## Assignment
Search the entries below for "white", and copy each line where it appears.

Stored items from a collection
+++

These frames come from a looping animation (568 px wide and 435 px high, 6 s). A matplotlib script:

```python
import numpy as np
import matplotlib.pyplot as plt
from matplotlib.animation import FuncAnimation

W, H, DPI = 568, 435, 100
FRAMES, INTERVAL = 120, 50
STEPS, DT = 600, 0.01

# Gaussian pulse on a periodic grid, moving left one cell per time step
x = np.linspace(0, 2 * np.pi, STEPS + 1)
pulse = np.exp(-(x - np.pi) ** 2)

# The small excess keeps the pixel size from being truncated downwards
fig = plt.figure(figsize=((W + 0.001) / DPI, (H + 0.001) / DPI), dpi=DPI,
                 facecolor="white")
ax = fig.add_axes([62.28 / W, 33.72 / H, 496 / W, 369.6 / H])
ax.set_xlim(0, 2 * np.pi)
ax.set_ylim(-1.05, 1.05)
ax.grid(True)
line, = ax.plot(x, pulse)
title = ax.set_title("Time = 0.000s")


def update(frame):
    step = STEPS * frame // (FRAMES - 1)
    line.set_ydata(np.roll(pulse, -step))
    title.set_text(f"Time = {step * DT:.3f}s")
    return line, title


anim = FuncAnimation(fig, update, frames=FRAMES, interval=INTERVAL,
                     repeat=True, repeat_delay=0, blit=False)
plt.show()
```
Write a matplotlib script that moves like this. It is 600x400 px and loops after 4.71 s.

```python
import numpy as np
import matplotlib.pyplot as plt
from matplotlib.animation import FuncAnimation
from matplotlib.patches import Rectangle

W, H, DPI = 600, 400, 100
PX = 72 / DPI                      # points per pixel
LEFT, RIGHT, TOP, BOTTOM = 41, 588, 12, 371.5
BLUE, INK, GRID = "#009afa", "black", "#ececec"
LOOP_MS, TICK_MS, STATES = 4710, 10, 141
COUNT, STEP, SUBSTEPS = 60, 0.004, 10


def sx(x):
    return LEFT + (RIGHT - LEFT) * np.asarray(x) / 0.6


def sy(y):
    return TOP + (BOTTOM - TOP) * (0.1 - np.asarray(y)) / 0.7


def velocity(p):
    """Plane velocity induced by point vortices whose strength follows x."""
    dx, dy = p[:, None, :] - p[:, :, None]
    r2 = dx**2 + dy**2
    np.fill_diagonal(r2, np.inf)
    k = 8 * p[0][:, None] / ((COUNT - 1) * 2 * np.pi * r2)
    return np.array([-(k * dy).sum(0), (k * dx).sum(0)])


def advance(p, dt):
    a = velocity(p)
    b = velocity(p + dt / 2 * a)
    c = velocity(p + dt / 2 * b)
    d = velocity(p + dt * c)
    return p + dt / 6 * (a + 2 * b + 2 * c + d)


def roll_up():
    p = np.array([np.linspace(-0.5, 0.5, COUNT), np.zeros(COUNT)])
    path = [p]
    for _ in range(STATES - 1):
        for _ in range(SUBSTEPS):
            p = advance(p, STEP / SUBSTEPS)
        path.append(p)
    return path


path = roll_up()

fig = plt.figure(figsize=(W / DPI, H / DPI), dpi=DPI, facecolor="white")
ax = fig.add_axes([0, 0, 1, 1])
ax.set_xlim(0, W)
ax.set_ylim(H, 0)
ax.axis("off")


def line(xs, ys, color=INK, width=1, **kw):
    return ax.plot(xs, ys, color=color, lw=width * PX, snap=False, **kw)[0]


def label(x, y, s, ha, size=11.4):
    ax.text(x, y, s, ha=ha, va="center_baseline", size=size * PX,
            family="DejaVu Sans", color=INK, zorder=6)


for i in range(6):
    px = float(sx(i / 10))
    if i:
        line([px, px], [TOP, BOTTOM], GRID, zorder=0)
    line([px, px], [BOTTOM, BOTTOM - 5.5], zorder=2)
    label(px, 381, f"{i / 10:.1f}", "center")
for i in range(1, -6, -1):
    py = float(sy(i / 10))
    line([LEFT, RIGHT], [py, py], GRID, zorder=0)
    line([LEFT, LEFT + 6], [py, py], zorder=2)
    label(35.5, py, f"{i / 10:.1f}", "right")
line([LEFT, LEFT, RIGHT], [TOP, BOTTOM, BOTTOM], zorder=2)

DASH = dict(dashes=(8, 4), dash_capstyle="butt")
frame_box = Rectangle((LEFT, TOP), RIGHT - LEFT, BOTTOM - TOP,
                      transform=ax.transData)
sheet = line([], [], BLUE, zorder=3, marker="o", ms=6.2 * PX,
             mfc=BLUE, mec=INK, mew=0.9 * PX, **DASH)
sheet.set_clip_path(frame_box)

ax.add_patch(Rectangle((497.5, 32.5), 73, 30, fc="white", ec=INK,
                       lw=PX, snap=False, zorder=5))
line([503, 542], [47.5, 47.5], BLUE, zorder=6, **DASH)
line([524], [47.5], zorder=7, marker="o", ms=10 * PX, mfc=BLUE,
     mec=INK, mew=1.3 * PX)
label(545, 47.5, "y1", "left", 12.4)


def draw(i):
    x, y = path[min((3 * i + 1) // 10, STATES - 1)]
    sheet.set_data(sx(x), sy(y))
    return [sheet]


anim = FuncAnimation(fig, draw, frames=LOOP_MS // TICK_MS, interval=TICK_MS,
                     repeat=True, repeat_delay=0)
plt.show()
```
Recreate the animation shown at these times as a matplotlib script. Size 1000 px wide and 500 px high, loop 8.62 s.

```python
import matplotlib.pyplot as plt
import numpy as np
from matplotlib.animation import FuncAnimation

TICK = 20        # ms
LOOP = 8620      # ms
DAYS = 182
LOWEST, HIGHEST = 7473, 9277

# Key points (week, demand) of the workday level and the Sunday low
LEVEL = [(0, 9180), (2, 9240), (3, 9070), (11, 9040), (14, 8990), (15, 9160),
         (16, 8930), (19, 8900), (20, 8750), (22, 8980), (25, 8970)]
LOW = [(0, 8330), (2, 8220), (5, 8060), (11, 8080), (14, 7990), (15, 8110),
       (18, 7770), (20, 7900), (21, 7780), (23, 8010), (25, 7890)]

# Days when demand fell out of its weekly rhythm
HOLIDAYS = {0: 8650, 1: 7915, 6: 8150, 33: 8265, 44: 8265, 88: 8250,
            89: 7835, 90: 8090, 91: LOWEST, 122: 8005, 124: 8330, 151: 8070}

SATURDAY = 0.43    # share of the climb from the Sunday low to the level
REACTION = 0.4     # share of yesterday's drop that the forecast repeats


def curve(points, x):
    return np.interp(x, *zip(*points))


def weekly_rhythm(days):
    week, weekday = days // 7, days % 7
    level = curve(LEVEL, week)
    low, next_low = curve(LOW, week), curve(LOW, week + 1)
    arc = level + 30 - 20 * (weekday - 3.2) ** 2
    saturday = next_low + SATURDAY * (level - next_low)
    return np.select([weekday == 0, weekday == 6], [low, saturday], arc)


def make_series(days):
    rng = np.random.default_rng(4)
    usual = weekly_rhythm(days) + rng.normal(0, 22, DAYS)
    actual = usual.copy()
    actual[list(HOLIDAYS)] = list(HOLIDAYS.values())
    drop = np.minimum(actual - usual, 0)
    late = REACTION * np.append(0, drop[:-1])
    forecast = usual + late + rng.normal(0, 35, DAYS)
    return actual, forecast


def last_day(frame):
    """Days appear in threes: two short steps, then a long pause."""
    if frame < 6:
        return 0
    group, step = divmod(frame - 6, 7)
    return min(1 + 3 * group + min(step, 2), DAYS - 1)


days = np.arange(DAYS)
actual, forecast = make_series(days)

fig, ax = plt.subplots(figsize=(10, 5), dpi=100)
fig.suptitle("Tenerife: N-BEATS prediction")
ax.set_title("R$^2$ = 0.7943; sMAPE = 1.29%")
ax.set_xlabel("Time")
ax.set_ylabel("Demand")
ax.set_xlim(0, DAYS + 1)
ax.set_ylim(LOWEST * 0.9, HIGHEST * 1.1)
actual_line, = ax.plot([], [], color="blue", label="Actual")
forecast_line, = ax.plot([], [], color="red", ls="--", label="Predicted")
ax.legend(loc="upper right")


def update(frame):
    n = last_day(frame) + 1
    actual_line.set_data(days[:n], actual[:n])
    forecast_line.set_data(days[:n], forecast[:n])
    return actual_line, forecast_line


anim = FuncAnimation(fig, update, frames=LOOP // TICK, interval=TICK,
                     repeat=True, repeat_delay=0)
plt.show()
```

+++

## Your response
                 facecolor="white")
fig = plt.figure(figsize=(W / DPI, H / DPI), dpi=DPI, facecolor="white")
ax.add_patch(Rectangle((497.5, 32.5), 73, 30, fc="white", ec=INK,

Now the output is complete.